Copy, word for word, each line of the data below from the first through the line containing "padding: 0;", and stop there.

Segment Start: Information

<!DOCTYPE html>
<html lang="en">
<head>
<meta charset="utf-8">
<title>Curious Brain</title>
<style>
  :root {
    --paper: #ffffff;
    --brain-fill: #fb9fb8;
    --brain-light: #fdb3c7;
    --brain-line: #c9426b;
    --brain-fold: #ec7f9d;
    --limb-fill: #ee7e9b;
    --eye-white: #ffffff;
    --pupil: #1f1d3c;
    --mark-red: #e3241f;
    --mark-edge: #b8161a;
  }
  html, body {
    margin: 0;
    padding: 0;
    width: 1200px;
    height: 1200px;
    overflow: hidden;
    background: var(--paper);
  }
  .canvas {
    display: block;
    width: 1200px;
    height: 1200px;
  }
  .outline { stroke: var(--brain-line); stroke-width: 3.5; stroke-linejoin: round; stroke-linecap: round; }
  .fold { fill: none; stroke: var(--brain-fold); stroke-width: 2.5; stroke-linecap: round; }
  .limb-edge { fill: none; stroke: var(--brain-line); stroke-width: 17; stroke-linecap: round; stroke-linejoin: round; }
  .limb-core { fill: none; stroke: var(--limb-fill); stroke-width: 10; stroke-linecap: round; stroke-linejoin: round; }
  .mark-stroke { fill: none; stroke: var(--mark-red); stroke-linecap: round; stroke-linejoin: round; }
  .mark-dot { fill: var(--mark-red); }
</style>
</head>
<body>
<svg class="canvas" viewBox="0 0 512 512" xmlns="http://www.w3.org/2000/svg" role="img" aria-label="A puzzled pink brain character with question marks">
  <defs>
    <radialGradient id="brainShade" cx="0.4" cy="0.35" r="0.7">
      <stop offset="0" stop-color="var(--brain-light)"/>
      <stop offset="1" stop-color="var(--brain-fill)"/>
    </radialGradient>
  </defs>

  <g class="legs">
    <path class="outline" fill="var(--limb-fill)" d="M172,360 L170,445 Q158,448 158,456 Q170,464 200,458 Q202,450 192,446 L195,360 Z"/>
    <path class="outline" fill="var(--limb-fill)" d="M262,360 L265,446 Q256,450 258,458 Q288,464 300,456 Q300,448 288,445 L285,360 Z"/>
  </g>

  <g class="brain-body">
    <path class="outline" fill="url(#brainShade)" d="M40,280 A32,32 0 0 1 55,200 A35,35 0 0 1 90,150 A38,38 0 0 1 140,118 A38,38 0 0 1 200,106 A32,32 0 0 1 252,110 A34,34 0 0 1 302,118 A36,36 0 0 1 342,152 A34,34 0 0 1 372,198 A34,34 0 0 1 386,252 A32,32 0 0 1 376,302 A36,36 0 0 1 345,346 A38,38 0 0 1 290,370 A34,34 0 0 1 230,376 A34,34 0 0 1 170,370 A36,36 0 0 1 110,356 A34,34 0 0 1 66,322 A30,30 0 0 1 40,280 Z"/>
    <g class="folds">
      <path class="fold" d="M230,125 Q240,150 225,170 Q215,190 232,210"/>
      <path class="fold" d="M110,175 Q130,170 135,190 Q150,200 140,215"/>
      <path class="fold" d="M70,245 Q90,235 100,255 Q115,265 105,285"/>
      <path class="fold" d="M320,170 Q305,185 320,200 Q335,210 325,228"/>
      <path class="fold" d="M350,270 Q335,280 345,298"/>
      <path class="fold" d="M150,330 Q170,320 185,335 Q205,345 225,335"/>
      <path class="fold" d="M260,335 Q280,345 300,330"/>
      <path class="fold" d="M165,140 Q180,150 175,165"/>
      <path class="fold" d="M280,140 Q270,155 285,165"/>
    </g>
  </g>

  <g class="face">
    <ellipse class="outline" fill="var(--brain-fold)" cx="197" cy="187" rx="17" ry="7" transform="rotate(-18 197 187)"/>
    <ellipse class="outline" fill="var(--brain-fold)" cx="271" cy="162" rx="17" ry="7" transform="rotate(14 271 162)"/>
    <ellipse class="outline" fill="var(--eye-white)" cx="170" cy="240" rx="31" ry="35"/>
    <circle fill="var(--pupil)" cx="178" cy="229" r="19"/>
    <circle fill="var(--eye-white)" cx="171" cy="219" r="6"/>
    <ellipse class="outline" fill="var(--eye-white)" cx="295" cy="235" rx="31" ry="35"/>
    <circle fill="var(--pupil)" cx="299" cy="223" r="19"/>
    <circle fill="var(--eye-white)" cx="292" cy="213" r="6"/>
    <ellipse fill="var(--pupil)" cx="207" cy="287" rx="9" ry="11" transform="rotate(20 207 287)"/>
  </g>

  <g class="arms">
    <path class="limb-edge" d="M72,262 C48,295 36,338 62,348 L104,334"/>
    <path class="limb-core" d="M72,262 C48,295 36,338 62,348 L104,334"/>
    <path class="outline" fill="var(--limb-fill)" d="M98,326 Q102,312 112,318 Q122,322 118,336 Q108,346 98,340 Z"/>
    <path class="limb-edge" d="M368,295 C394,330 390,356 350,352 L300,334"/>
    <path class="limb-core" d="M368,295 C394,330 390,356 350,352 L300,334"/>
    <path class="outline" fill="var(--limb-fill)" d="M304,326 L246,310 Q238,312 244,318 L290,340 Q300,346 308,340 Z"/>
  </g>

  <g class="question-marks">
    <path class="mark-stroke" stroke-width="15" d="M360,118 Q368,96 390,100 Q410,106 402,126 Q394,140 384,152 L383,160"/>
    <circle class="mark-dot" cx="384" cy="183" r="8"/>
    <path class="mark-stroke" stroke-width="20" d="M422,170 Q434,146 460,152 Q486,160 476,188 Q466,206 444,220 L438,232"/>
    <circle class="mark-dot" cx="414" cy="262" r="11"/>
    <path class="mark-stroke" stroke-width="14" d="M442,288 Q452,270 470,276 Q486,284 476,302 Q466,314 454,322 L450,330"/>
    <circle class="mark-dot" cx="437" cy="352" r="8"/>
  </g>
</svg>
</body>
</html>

Segment End: Information

#### Expected answer:
<!DOCTYPE html>
<html lang="en">
<head>
<meta charset="utf-8">
<title>Curious Brain</title>
<style>
  :root {
    --paper: #ffffff;
    --brain-fill: #fb9fb8;
    --brain-light: #fdb3c7;
    --brain-line: #c9426b;
    --brain-fold: #ec7f9d;
    --limb-fill: #ee7e9b;
    --eye-white: #ffffff;
    --pupil: #1f1d3c;
    --mark-red: #e3241f;
    --mark-edge: #b8161a;
  }
  html, body {
    margin: 0;
    padding: 0;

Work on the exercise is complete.